*** Opening Dataset records ***

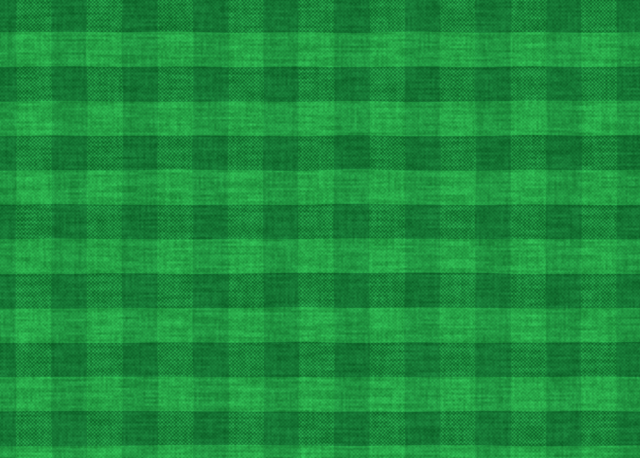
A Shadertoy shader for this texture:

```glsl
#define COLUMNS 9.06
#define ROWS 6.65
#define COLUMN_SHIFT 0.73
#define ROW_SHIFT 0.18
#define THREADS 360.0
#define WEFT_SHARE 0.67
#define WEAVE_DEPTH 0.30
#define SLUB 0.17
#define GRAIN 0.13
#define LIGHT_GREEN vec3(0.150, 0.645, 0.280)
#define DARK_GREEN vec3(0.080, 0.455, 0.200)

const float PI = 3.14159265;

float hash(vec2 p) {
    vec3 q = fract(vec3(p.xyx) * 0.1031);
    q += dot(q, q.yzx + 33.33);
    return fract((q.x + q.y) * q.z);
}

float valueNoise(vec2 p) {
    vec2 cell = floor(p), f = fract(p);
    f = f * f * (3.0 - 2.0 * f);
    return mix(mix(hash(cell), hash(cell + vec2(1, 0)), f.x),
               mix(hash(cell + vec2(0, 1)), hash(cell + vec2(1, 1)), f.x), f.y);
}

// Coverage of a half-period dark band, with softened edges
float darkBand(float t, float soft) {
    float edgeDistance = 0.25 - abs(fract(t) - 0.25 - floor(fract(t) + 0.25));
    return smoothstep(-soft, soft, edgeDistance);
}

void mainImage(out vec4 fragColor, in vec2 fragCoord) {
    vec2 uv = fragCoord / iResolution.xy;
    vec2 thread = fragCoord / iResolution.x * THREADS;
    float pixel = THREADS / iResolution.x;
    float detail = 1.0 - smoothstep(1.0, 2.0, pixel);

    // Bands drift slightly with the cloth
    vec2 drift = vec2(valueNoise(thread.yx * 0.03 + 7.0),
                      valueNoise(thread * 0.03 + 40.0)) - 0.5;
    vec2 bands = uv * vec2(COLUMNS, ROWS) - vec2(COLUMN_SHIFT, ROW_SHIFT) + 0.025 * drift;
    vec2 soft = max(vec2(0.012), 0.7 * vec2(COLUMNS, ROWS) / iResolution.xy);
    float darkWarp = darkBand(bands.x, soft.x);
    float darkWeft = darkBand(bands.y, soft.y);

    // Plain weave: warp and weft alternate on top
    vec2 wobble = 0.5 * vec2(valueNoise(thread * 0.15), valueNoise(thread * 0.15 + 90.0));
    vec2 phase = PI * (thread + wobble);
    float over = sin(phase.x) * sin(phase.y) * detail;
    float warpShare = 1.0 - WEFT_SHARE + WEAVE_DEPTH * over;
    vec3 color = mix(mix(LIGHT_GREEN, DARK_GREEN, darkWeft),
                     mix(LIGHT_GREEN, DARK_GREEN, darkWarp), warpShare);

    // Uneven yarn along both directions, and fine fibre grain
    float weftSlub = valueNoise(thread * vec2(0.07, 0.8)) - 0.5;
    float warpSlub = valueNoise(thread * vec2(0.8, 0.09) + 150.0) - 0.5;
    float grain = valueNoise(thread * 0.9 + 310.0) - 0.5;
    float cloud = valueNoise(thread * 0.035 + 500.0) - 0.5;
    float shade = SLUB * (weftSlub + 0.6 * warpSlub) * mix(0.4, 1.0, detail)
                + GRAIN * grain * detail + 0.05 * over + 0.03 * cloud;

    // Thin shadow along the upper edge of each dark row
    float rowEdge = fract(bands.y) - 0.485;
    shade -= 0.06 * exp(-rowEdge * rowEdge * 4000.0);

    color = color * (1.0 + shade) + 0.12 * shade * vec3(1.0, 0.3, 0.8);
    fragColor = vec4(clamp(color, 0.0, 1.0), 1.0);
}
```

*** Closing Dataset records ***

• _What to do_
Copy only the lines in the listing that contain "fract".

• _Solution for this problem_
    vec3 q = fract(vec3(p.xyx) * 0.1031);
    return fract((q.x + q.y) * q.z);
    vec2 cell = floor(p), f = fract(p);
    float edgeDistance = 0.25 - abs(fract(t) - 0.25 - floor(fract(t) + 0.25));
    float rowEdge = fract(bands.y) - 0.485;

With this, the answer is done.